■ Recorded information:
- - -

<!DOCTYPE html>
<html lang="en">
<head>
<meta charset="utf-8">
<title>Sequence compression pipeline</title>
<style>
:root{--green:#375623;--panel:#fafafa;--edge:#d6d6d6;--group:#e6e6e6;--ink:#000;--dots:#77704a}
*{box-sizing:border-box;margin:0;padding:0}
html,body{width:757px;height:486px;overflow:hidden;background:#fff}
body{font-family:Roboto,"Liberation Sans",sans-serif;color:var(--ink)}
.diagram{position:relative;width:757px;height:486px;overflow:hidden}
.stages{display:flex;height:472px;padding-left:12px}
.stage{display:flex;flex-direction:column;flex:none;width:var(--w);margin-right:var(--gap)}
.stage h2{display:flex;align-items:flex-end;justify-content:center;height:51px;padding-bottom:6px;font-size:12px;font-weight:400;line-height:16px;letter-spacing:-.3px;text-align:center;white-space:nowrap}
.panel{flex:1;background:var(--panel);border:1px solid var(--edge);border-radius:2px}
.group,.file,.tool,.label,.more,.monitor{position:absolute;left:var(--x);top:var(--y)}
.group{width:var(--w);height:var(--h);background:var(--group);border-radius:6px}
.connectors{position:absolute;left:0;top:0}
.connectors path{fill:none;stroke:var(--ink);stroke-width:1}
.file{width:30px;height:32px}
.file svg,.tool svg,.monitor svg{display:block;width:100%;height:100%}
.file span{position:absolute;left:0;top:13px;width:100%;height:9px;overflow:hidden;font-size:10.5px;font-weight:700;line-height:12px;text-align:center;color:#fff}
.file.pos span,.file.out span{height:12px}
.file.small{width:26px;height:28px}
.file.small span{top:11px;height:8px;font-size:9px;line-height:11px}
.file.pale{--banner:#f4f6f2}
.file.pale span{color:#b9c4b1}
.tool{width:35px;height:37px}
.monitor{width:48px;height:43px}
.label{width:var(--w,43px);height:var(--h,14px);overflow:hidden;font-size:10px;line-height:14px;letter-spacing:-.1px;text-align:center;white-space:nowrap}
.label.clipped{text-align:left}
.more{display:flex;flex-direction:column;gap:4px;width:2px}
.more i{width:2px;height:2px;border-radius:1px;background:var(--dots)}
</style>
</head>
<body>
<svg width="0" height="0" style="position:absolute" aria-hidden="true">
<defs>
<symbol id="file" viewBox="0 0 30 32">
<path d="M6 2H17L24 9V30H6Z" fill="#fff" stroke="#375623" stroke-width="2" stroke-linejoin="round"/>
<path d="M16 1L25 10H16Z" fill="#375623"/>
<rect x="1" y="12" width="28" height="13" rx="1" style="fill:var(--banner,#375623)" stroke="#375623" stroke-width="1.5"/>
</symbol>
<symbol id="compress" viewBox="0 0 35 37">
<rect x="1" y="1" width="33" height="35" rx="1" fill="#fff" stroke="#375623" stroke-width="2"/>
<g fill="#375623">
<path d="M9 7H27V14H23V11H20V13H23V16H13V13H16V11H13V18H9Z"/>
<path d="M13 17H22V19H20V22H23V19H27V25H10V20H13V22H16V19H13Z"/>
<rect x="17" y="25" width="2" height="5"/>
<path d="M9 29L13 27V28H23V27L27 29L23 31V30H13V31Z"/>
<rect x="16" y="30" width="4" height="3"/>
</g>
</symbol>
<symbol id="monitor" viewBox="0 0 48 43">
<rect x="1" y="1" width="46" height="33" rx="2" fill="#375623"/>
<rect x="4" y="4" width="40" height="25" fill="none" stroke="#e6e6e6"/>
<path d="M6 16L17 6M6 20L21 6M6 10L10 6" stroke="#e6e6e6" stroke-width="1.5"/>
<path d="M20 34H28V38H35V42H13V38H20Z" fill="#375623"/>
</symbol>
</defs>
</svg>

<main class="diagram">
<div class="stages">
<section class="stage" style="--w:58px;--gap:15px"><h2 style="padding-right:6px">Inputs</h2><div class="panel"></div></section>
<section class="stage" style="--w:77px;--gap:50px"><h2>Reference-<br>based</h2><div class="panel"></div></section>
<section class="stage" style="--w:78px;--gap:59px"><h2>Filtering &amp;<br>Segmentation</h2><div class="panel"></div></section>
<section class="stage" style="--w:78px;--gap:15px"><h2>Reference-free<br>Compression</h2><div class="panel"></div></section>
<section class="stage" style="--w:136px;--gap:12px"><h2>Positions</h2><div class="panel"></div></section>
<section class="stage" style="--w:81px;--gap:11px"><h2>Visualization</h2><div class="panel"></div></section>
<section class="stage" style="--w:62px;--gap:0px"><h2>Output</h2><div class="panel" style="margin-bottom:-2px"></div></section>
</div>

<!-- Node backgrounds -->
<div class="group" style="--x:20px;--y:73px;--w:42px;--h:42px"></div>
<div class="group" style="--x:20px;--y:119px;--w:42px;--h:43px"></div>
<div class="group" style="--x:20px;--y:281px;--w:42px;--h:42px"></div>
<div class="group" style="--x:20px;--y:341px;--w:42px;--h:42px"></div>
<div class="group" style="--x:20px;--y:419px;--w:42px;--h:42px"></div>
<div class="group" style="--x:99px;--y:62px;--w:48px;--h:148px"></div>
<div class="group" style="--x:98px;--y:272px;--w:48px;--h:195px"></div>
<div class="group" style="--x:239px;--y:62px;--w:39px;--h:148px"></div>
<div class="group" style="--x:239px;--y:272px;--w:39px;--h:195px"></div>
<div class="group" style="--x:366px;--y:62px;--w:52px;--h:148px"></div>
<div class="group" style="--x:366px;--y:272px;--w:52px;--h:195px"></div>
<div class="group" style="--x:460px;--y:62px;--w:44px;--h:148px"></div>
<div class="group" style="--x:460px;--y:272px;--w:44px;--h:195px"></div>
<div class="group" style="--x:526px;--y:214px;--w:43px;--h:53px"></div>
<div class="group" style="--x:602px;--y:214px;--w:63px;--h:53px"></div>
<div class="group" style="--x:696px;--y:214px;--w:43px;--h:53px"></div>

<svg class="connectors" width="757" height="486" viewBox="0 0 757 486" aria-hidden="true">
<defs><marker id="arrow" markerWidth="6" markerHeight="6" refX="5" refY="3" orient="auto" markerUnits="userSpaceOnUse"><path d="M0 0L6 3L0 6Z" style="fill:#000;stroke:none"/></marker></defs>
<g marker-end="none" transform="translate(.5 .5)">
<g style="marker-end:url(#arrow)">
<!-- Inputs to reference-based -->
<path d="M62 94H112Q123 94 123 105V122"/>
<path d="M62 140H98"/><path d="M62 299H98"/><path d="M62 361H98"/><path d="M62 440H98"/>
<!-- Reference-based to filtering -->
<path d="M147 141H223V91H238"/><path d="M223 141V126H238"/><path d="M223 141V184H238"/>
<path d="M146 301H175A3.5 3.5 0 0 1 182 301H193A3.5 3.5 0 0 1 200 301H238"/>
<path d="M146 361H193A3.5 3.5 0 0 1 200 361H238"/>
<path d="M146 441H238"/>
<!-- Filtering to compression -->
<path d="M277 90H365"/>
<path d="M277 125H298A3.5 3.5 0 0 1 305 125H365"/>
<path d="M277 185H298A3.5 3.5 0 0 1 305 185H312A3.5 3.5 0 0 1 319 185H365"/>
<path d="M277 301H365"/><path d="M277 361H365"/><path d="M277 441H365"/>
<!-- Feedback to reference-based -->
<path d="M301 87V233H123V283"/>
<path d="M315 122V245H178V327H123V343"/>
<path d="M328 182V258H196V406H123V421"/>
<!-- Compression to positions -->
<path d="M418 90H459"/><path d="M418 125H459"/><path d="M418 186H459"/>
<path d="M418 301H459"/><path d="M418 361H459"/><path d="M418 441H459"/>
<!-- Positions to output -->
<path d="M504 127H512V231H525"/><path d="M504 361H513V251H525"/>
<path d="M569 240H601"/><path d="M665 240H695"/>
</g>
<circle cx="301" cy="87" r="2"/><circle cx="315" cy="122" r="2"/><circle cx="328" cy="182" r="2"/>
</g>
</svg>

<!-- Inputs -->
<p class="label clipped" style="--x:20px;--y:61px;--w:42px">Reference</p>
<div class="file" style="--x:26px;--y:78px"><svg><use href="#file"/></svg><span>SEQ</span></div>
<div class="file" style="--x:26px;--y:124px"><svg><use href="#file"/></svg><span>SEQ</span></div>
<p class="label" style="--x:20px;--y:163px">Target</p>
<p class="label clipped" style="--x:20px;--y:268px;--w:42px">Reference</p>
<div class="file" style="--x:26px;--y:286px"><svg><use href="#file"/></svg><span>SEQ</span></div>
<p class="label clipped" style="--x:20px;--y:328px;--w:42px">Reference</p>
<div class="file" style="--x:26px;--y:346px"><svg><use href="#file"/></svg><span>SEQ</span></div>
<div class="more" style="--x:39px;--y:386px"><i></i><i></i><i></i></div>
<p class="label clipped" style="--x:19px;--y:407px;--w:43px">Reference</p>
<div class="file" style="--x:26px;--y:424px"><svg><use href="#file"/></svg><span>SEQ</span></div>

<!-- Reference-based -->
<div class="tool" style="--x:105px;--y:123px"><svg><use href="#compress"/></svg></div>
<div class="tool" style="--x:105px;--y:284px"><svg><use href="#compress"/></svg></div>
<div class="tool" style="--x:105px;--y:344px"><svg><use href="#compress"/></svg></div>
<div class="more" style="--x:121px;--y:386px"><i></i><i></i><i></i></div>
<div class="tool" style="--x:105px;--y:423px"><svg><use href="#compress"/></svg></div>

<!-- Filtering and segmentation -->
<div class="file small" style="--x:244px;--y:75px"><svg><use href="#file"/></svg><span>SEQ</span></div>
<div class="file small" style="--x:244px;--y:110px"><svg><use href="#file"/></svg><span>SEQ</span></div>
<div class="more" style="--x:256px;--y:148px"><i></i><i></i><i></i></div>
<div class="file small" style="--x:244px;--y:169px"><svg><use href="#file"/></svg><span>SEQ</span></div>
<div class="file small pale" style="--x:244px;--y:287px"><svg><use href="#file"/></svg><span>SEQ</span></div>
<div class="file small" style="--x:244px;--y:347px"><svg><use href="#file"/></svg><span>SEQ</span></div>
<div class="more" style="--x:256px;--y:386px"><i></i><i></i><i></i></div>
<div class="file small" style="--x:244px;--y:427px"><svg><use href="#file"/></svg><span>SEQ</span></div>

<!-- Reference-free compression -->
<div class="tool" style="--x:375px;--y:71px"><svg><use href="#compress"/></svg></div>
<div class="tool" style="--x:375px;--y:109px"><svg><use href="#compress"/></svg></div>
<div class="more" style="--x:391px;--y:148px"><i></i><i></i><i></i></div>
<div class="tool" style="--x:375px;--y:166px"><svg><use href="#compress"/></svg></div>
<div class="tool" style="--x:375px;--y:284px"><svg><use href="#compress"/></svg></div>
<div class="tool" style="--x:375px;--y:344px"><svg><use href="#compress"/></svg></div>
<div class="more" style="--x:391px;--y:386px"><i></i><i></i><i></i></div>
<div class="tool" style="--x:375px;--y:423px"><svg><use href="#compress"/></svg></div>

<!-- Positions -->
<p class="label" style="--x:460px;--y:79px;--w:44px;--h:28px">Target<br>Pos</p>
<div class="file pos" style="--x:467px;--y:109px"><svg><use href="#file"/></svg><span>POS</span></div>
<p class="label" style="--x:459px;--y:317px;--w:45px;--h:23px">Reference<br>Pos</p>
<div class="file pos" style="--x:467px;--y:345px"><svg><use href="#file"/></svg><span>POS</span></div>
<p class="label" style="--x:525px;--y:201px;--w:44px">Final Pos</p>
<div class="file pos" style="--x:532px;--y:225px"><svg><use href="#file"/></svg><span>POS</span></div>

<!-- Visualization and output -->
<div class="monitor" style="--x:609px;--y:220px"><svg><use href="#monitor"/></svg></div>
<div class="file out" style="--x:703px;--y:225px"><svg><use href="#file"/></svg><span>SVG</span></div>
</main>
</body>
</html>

- - -

■ What is required:
If a line of the data contains "Target", copy it out.

■ Task solution:
<p class="label" style="--x:20px;--y:163px">Target</p>
<p class="label" style="--x:460px;--y:79px;--w:44px;--h:28px">Target<br>Pos</p>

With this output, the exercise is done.